* WORK REQUEST *
Among the entries below, find the lines with the word "position" and return them.

Segment Start: PROVIDED DATA

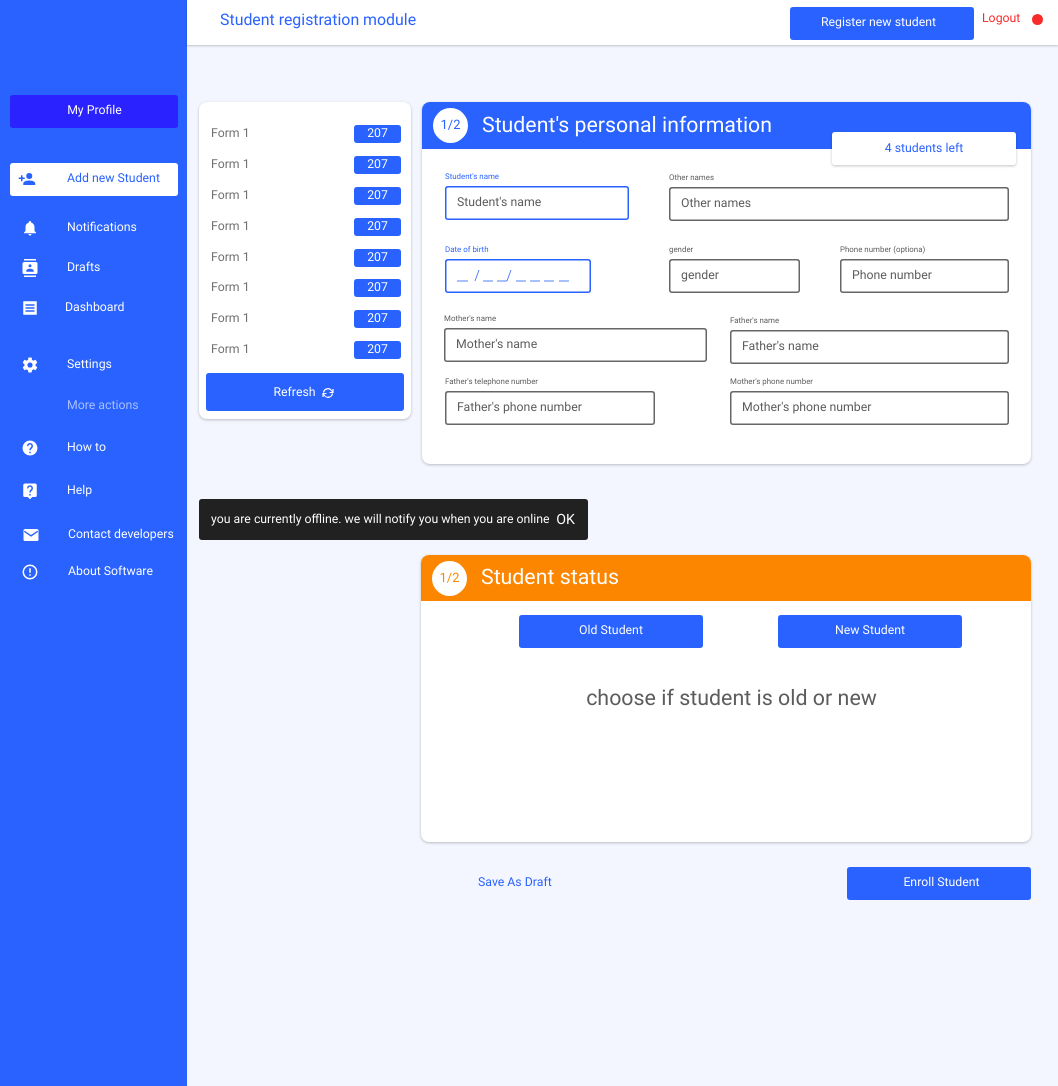
<!DOCTYPE html>
<html lang="en">
<head>
<meta charset="utf-8">
<title>Student registration module</title>
<style>
:root {
  --blue: #2962ff;
  --indigo: #2a22ff;
  --orange: #fc8600;
  --red: #f92a2a;
  --page: #f4f6ff;
  --white: #fff;
  --ink: #5c5c5c;
  --line: #666;
  --snack: #212121;
  --shadow: 0 1px 3px rgba(0, 0, 0, .24);
}
* { box-sizing: border-box; margin: 0; padding: 0; }
html, body { width: 1058px; height: 1086px; overflow: hidden; }
body {
  display: flex;
  position: relative;
  background: var(--page);
  color: var(--ink);
  font: 12.3px/16px Roboto, sans-serif;
  text-rendering: geometricPrecision;
  white-space: nowrap;
}
a { color: inherit; text-decoration: none; }
ul { list-style: none; }
svg { display: block; fill: currentColor; }
.sprite { position: absolute; width: 0; height: 0; }
.cut { fill: var(--blue); }
.cut-line { fill: none; stroke: var(--blue); stroke-width: 2; }

.button {
  display: flex;
  align-items: center;
  justify-content: center;
  width: 184px;
  height: 33px;
  padding-bottom: 2px;
  border-radius: 3px;
  background: var(--blue);
  color: var(--white);
}

/* Sidebar */
.sidebar {
  flex: none;
  width: 187px;
  height: 1086px;
  padding: 95px 10px 0;
  background: var(--blue);
  color: var(--white);
}
.sidebar .profile { width: 168px; background: var(--indigo); padding-left: 1px; }
.menu { display: flex; flex-direction: column; margin-top: 35px; }
.menu a { display: flex; align-items: center; height: 32px; padding: 1px 0 0 11px; }
.menu svg { flex: none; width: 18px; height: 18px; margin-right: 28px; }
.menu .active {
  width: 168px;
  height: 33px;
  padding: 0 0 1px 8px;
  border-radius: 3px;
  background: var(--white);
  color: var(--blue);
}
.menu .active svg { margin-right: 31px; }
.menu .notifications { margin-top: 15px; }
.menu .drafts, .menu .dashboard { margin-top: 8px; }
.menu .dashboard svg { margin-right: 26px; }
.menu .settings { margin-top: 25px; }
.menu .more { margin-top: 9px; padding-left: 57px; opacity: .6; }
.menu .how-to { margin-top: 10px; }
.menu .help { margin-top: 11px; }
.menu .contact { margin-top: 12px; padding-left: 12px; }
.menu .about { margin-top: 5px; }
.menu .about svg { margin-right: 29px; }

/* Top bar */
.main { flex: 1; }
.topbar {
  display: flex;
  align-items: flex-start;
  position: relative;
  height: 45px;
  padding-left: 33px;
  background: var(--white);
  box-shadow: 0 1px 2px rgba(0, 0, 0, .22);
}
.topbar h1 { width: 570px; padding-top: 10px; color: var(--blue); font-size: 15.9px; line-height: 20px; font-weight: 400; }
.topbar .register { flex: none; margin-top: 7px; padding-right: 7px; }
.topbar .logout { margin: 11px 0 0 8px; color: var(--red); }
.topbar .status-dot { position: absolute; right: 15px; top: 14px; width: 11px; height: 11px; border-radius: 50%; background: var(--red); }

/* Workspace */
.workspace {
  display: grid;
  grid-template-columns: 212px 609px;
  grid-template-rows: 362px 287px 33px;
  column-gap: 11px;
  padding: 57px 27px 0 12px;
}
.panel, .card { background: var(--white); border-radius: 8px; box-shadow: var(--shadow); }
.panel { height: 317px; padding: 17px 7px 0; }
.forms { display: grid; grid-auto-rows: 30.8px; padding: 0 3px 0 5px; }
.forms li { display: flex; align-items: center; justify-content: space-between; color: #707070; }
.forms b { width: 47px; height: 18px; border-radius: 3px; background: var(--blue); color: var(--white); font-weight: 400; line-height: 18px; text-align: center; }
.panel .refresh { gap: 6px; width: 198px; height: 38px; margin-top: 8px; padding: 1px 3px 0 0; }
.refresh svg { width: 12px; height: 12px; }

.card { position: relative; }
.card-head {
  display: flex;
  align-items: center;
  gap: 14px;
  height: 47px;
  padding-left: 11px;
  border-radius: 8px 8px 0 0;
  background: var(--blue);
  color: var(--white);
}
.card-head h2 { font-size: 21.3px; line-height: 28px; font-weight: 400; }
.step { width: 35px; height: 35px; border-radius: 50%; background: var(--white); color: var(--blue); font-size: 13px; line-height: 35px; text-align: center; }
.remaining {
  position: absolute;
  left: 410px;
  top: 30px;
  width: 184px;
  height: 33px;
  border-radius: 3px;
  background: var(--white);
  box-shadow: var(--shadow);
  color: var(--blue);
  line-height: 34px;
  text-align: center;
}
.fields { padding: 22px 22px 0 23px; }
.row { display: flex; align-items: flex-start; justify-content: space-between; }
.row + .row { margin-top: 23px; }
.row.mid + .row { margin-top: 20px; }
.row.parents { margin-left: -1px; }
.row.parents + .row { margin-top: 12px; }
.field { height: 49px; }
.field span { display: block; height: 15px; font-size: 7.9px; line-height: 11px; }
.field p { height: 34px; padding: 1px 0 0 12px; border-radius: 3px; box-shadow: inset 0 0 0 1.5px var(--line); line-height: 33px; }
.field.focus span { color: var(--blue); }
.field.focus p { box-shadow: inset 0 0 0 1.5px var(--blue); }
.field .date { color: var(--blue); }
.date svg { width: 114px; height: 31px; stroke: currentColor; stroke-opacity: .8; fill: none; }
.drop-1 { margin-top: 1px; }
.drop-2 { margin-top: 2px; }
.w131 { width: 131px; } .w146 { width: 146px; } .w169 { width: 169px; } .w184 { width: 184px; }
.w210 { width: 210px; } .w263 { width: 263px; } .w279 { width: 279px; } .w340 { width: 340px; }
.gender { margin-left: 38px; }

.enrolment { grid-column: 2; margin: 91px 0 -91px -1px; }
.enrolment .card-head { height: 46px; background: var(--orange); }
.enrolment .step { color: var(--orange); }
.choices { display: flex; gap: 75px; padding: 14px 0 0 98px; }
.hint { margin-top: 37px; padding-left: 11px; font-size: 21.4px; line-height: 28px; text-align: center; }
.actions { grid-column: 2; display: flex; align-items: center; justify-content: space-between; height: 33px; margin-top: 116px; padding-left: 56px; }
.actions .draft { padding-bottom: 1px; color: var(--blue); }
.actions .button { padding-left: 5px; }

.snackbar {
  display: flex;
  align-items: center;
  justify-content: space-between;
  position: absolute;
  left: 199px;
  top: 499px;
  width: 389px;
  height: 41px;
  padding: 0 13px 0 12px;
  border-radius: 3px;
  background: var(--snack);
  color: var(--white);
}
.snackbar a { font-size: 14.2px; }
</style>
</head>
<body>
<svg class="sprite" aria-hidden="true">
  <defs>
    <symbol id="person-add" viewBox="0 0 24 24"><circle cx="15" cy="8" r="4"/><path d="M15 14c-3 0-8 1-8 4v2h16v-2c0-3-5-4-8-4zM6 10V7H4v3H1v2h3v3h2v-3h3v-2z"/></symbol>
    <symbol id="bell" viewBox="0 0 24 24"><path d="M12 22a2 2 0 0 0 2-2h-4a2 2 0 0 0 2 2zM18 16v-5c0-3-1.6-5.6-4.5-6.3V4a1.5 1.5 0 0 0-3 0v.7C7.6 5.4 6 8 6 11v5l-2 2v1h16v-1z"/></symbol>
    <symbol id="contacts" viewBox="0 0 24 24"><path fill-rule="evenodd" d="M4 0h16v2H4zM4 22h16v2H4zM4 4h16a2 2 0 0 1 2 2v12a2 2 0 0 1-2 2H4a2 2 0 0 1-2-2V6a2 2 0 0 1 2-2zm8 3a2 2 0 1 0 0 4 2 2 0 0 0 0-4zM17 17v-1.5c0-1.7-3.3-2.5-5-2.5s-5 .8-5 2.5V17z"/></symbol>
    <symbol id="receipt" viewBox="0 0 24 24"><path fill-rule="evenodd" d="M3 3h18v18H3zM6 7v2h12V7zM6 11v2h12v-2zM6 15v2h12v-2z"/></symbol>
    <symbol id="gear" viewBox="0 0 24 24"><rect x="9.5" y="2" width="5" height="20" rx="1"/><rect x="9.5" y="2" width="5" height="20" rx="1" transform="rotate(60 12 12)"/><rect x="9.5" y="2" width="5" height="20" rx="1" transform="rotate(120 12 12)"/><circle cx="12" cy="12" r="7.5"/><circle class="cut" cx="12" cy="12" r="3.4"/></symbol>
    <symbol id="question" viewBox="0 0 24 24"><circle cx="12" cy="12" r="10"/><path class="cut-line" d="M9 9.500a3 3 0 1 1 5 2c-1.300 1.200-2 2-2 3.500"/><rect class="cut" x="11" y="17" width="2" height="2"/></symbol>
    <symbol id="help-box" viewBox="0 0 24 24"><path d="M5 2h14a2 2 0 0 1 2 2v14a2 2 0 0 1-2 2h-4l-3 3-3-3H5a2 2 0 0 1-2-2V4a2 2 0 0 1 2-2z"/><path class="cut-line" d="M9 8.500a3 3 0 1 1 5 2c-1.300 1.200-2 2-2 3.500"/><rect class="cut" x="11" y="16" width="2" height="2"/></symbol>
    <symbol id="mail" viewBox="0 0 24 24"><rect x="2" y="4" width="20" height="16" rx="2"/><path class="cut-line" d="M3 7l9 6 9-6"/></symbol>
    <symbol id="alert" viewBox="0 0 24 24"><circle cx="12" cy="12" r="9" fill="none" stroke="currentColor" stroke-width="2"/><path d="M11 7h2v6h-2zM11 15h2v2h-2z"/></symbol>
    <symbol id="sync" viewBox="0 0 24 24"><path d="M3 11a9 9 0 0 1 16-4l3 4M22 4v7h-7M21 13a9 9 0 0 1-16 4l-3-4M2 20v-7h7" fill="none" stroke="currentColor" stroke-width="2.4"/></symbol>
  </defs>
</svg>

<aside class="sidebar">
  <a class="button profile" href="#">My Profile</a>
  <nav class="menu">
    <a class="active" href="#"><svg><use href="#person-add"/></svg>Add new Student</a>
    <a class="notifications" href="#"><svg><use href="#bell"/></svg>Notifications</a>
    <a class="drafts" href="#"><svg><use href="#contacts"/></svg>Drafts</a>
    <a class="dashboard" href="#"><svg><use href="#receipt"/></svg>Dashboard</a>
    <a class="settings" href="#"><svg><use href="#gear"/></svg>Settings</a>
    <a class="more" href="#">More actions</a>
    <a class="how-to" href="#"><svg><use href="#question"/></svg>How to</a>
    <a class="help" href="#"><svg><use href="#help-box"/></svg>Help</a>
    <a class="contact" href="#"><svg><use href="#mail"/></svg>Contact developers</a>
    <a class="about" href="#"><svg><use href="#alert"/></svg>About Software</a>
  </nav>
</aside>

<main class="main">
  <header class="topbar">
    <h1>Student registration module</h1>
    <a class="button register" href="#">Register new student</a>
    <a class="logout" href="#">Logout</a>
    <span class="status-dot"></span>
  </header>

  <div class="workspace">
    <section class="panel">
      <ul class="forms">
        <li>Form 1 <b>207</b></li>
        <li>Form 1 <b>207</b></li>
        <li>Form 1 <b>207</b></li>
        <li>Form 1 <b>207</b></li>
        <li>Form 1 <b>207</b></li>
        <li>Form 1 <b>207</b></li>
        <li>Form 1 <b>207</b></li>
        <li>Form 1 <b>207</b></li>
      </ul>
      <a class="button refresh" href="#">Refresh <svg><use href="#sync"/></svg></a>
    </section>

    <section class="card">
      <header class="card-head"><span class="step">1/2</span><h2>Student's personal information</h2></header>
      <p class="remaining">4 students left</p>
      <div class="fields">
        <div class="row">
          <div class="field focus w184"><span>Student's name</span><p>Student's name</p></div>
          <div class="field w340 drop-1"><span>Other names</span><p>Other names</p></div>
        </div>
        <div class="row mid">
          <div class="field focus w146"><span>Date of birth</span><p class="date"><svg role="img" aria-label="Blank date"><path d="M0 21h11M26 21h10M40 21h10M59 21h10M73 21h10M87 21h10M102 21h10M18 21l4-11M50 21l4-11"/></svg></p></div>
          <div class="field w131 gender"><span>gender</span><p>gender</p></div>
          <div class="field w169"><span>Phone number (optiona)</span><p>Phone number</p></div>
        </div>
        <div class="row parents">
          <div class="field w263"><span>Mother's name</span><p>Mother's name</p></div>
          <div class="field w279 drop-2"><span>Father's name</span><p>Father's name</p></div>
        </div>
        <div class="row">
          <div class="field w210"><span>Father's telephone number</span><p>Father's phone number</p></div>
          <div class="field w279"><span>Mother's phone number</span><p>Mother's phone number</p></div>
        </div>
      </div>
    </section>

    <section class="card enrolment">
      <header class="card-head"><span class="step">1/2</span><h2>Student status</h2></header>
      <div class="choices">
        <a class="button" href="#">Old Student</a>
        <a class="button" href="#">New Student</a>
      </div>
      <p class="hint">choose if student is old or new</p>
    </section>

    <div class="actions">
      <a class="draft" href="#">Save As Draft</a>
      <a class="button" href="#">Enroll Student</a>
    </div>
  </div>
</main>

<div class="snackbar" role="status">
  <span>you are currently offline. we will notify you when you are online</span>
  <a href="#">OK</a>
</div>
</body>
</html>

Segment End: PROVIDED DATA

* SOLUTION TO THE EXERCISE *
  position: relative;
.sprite { position: absolute; width: 0; height: 0; }
  position: relative;
.topbar .status-dot { position: absolute; right: 15px; top: 14px; width: 11px; height: 11px; border-radius: 50%; background: var(--red); }
.card { position: relative; }
  position: absolute;
  position: absolute;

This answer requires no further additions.